-- Opening Marker --

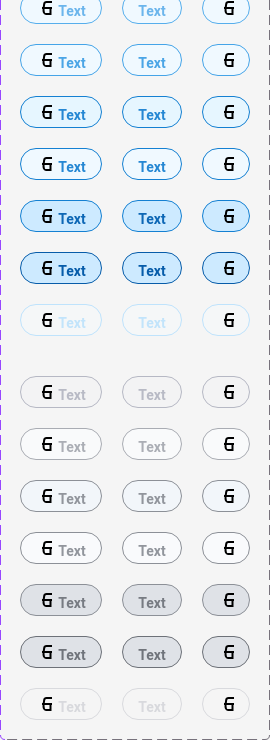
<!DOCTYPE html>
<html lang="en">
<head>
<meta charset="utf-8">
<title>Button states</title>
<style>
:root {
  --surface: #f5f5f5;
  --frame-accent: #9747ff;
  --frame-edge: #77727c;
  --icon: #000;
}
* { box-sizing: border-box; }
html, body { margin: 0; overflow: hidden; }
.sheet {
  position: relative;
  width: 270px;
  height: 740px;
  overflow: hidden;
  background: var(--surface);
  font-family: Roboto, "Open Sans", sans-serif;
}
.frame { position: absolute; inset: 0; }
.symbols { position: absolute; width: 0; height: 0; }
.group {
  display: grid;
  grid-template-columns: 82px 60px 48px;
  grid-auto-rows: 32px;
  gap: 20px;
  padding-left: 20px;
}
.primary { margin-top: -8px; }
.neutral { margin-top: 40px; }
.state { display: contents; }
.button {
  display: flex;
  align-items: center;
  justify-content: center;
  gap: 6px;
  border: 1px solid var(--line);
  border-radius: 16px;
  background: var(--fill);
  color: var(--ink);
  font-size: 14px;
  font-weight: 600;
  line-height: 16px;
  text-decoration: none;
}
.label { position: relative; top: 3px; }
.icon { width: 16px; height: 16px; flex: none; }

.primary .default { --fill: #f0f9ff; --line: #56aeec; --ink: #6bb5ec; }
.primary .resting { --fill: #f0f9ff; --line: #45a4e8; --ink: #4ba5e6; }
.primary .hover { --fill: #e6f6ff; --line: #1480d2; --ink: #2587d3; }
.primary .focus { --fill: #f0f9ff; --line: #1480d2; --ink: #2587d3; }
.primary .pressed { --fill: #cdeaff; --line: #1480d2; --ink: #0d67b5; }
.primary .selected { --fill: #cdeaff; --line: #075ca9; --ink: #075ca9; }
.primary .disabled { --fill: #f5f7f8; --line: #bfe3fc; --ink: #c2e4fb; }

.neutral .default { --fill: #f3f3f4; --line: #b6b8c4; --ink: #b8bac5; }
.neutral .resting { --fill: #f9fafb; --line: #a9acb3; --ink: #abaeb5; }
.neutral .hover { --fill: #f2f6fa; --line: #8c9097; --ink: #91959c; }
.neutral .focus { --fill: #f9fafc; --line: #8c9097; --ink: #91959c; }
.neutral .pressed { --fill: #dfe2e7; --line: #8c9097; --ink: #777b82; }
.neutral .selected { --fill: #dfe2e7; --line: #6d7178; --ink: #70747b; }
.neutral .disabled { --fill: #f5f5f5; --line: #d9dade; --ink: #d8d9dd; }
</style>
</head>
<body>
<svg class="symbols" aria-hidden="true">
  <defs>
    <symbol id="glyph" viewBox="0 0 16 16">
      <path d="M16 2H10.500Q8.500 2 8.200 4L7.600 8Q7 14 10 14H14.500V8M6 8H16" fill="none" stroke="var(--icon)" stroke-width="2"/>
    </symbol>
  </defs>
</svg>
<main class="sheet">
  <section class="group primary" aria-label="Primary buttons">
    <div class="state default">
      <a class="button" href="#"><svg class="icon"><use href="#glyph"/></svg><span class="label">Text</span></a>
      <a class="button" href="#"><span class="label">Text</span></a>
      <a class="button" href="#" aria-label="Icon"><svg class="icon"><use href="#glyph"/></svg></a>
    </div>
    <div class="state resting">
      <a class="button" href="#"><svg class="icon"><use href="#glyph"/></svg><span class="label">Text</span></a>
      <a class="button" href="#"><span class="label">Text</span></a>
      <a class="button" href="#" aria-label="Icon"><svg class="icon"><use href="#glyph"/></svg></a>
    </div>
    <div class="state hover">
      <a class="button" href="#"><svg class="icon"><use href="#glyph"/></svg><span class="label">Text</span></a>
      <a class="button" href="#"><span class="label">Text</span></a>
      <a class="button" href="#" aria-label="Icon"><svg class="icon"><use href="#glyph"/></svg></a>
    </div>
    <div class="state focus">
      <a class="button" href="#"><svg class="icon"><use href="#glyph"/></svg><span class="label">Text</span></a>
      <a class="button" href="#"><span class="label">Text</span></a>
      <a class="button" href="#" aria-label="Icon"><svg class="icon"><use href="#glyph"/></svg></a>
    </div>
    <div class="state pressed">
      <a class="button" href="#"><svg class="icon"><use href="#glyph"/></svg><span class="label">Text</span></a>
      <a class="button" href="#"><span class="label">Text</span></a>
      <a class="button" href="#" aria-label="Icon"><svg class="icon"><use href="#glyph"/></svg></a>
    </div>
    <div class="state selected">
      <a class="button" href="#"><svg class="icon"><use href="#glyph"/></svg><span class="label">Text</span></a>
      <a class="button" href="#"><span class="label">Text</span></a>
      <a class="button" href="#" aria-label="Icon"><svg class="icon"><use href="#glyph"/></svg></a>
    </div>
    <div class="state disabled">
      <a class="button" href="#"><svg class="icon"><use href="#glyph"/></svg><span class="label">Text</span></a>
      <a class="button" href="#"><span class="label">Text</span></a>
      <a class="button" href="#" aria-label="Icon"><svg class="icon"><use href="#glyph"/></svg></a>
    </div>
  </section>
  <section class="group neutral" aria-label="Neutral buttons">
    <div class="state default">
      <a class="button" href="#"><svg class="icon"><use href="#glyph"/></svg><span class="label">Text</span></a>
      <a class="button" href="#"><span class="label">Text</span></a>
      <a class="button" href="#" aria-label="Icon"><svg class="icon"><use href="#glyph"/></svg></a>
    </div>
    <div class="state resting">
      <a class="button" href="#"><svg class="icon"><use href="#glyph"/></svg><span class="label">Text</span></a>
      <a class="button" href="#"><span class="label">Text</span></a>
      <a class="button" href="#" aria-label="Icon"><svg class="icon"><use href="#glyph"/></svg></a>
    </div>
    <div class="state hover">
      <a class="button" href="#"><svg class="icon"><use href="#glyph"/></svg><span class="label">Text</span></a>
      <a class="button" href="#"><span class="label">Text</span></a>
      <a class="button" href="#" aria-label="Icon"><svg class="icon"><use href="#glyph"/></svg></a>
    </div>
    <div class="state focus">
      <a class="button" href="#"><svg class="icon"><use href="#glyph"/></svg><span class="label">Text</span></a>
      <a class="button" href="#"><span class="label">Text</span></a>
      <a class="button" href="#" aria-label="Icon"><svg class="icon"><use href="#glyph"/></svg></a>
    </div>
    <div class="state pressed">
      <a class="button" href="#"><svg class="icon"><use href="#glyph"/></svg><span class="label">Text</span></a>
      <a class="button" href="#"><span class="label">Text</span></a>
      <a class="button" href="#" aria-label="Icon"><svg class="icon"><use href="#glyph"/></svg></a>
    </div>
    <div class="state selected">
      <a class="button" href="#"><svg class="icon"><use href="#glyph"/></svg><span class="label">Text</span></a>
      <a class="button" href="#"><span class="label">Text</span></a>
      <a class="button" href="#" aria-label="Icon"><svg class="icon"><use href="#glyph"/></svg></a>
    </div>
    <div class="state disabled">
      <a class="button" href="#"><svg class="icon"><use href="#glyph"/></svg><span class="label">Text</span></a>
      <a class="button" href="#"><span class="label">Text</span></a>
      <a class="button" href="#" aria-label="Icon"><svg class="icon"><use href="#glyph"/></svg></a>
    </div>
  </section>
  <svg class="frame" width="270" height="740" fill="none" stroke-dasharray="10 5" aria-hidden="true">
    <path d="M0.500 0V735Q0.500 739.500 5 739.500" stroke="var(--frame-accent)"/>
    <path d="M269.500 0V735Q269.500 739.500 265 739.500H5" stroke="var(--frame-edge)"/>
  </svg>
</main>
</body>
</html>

-- Closing Marker --
-- Opening Marker --

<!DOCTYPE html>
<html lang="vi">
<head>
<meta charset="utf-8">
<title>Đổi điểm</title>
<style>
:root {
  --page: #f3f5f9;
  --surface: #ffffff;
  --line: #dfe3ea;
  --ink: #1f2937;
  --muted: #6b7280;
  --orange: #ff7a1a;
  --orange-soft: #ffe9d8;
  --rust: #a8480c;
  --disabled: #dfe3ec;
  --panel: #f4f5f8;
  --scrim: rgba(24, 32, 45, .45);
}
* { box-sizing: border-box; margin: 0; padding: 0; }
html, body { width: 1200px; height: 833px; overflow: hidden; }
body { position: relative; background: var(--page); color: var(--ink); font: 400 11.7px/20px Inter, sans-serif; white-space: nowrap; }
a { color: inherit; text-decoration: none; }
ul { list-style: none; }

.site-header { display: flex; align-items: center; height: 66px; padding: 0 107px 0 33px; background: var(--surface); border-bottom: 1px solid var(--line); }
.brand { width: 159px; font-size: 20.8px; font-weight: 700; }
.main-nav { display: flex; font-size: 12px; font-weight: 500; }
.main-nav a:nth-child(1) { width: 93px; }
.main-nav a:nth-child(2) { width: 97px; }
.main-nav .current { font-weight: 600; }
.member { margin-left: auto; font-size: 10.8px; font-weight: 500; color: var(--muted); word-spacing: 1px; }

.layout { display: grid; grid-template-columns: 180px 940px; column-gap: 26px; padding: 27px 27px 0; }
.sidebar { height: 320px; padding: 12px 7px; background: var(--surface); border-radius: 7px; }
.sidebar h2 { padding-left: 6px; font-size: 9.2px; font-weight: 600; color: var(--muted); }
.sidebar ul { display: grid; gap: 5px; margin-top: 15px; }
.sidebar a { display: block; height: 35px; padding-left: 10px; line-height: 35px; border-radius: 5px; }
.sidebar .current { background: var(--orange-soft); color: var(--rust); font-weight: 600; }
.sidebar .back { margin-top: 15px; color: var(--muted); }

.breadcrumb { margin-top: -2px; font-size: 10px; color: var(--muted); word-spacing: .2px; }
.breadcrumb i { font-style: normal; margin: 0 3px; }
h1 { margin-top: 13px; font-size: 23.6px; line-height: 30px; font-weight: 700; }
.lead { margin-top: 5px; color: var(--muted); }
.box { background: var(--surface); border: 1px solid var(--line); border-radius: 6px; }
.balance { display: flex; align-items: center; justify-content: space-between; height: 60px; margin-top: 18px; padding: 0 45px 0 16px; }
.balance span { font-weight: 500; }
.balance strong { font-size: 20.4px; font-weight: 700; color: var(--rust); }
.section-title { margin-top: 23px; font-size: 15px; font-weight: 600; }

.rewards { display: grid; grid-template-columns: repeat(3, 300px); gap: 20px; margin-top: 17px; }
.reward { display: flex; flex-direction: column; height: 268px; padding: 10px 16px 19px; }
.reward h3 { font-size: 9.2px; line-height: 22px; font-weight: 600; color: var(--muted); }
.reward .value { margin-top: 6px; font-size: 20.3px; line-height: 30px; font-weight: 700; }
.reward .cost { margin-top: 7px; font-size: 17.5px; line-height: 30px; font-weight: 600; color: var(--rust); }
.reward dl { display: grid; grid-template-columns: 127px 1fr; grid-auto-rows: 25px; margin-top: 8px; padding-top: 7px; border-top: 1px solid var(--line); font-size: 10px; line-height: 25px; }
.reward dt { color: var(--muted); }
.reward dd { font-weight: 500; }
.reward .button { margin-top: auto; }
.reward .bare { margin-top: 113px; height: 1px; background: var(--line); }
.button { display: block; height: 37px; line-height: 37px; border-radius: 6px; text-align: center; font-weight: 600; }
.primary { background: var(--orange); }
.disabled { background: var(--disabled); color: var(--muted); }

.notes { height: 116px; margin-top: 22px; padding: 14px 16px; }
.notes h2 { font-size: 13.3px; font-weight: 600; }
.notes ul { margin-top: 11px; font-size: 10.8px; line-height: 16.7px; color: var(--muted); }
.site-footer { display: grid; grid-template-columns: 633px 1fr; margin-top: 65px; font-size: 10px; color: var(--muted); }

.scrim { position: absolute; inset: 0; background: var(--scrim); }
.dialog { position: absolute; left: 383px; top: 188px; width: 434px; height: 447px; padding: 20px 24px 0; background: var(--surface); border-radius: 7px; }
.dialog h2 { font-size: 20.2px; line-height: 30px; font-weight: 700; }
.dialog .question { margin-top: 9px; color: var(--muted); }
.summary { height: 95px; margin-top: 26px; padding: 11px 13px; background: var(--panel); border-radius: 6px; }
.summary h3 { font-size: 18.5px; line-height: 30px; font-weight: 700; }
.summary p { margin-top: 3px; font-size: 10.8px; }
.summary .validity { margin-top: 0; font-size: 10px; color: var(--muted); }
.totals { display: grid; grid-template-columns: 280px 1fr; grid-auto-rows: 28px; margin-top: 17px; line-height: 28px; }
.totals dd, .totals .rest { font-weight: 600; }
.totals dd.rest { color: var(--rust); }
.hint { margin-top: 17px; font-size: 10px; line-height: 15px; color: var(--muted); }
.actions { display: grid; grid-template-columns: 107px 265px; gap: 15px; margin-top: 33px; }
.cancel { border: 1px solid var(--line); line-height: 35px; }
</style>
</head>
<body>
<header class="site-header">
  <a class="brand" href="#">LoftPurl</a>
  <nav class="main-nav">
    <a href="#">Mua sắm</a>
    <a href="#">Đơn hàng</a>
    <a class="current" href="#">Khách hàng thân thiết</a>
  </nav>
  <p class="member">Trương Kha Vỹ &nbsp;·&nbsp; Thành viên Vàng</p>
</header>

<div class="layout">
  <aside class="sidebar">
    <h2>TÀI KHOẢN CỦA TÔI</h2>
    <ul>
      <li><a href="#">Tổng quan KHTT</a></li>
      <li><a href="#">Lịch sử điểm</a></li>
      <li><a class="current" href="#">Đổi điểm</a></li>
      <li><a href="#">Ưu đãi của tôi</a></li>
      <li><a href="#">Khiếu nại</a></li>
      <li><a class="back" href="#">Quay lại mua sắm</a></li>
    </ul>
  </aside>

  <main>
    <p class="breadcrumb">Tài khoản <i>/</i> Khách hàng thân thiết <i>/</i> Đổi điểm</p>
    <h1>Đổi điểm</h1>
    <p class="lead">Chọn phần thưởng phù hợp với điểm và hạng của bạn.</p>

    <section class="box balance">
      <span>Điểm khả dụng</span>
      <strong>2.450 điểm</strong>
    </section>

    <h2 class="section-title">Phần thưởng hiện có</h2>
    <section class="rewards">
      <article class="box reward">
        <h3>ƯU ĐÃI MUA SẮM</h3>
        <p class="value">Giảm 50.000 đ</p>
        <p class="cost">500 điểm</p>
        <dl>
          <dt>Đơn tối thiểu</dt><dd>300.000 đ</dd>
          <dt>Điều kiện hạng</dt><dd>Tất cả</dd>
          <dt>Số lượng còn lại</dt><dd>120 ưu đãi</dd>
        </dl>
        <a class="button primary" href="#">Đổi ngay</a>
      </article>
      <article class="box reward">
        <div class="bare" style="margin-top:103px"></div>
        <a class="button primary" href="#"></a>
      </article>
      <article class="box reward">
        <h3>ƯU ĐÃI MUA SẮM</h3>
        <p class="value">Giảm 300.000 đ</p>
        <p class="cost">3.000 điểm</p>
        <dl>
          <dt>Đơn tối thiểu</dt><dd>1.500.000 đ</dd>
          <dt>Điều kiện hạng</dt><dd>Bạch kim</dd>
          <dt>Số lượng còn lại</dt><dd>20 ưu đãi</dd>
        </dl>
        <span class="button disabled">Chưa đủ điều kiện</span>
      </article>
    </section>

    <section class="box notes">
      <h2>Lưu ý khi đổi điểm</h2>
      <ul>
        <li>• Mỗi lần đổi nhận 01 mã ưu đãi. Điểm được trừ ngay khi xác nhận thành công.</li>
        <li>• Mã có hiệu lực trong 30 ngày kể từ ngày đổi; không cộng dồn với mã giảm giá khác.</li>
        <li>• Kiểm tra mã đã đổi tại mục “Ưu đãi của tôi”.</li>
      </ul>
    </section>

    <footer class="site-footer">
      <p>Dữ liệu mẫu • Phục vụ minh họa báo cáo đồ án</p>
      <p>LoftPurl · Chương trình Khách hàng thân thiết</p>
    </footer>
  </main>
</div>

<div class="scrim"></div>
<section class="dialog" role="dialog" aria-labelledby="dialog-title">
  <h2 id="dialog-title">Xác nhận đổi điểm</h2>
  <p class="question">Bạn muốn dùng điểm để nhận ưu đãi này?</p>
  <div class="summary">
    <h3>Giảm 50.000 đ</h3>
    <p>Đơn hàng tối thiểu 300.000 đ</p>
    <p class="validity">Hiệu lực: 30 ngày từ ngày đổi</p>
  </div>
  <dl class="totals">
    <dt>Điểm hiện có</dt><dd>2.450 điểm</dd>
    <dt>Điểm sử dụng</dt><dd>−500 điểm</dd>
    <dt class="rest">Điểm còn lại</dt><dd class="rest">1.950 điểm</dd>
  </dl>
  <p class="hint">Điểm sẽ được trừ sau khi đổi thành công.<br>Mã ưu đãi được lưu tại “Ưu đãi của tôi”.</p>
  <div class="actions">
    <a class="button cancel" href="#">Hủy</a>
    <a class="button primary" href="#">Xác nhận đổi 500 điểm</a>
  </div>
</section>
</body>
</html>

-- Closing Marker --

__Brief__
Where the word "header" occurs in a line of the records, copy that line.

__Output for this exercise__
.site-header { display: flex; align-items: center; height: 66px; padding: 0 107px 0 33px; background: var(--surface); border-bottom: 1px solid var(--line); }
<header class="site-header">
</header>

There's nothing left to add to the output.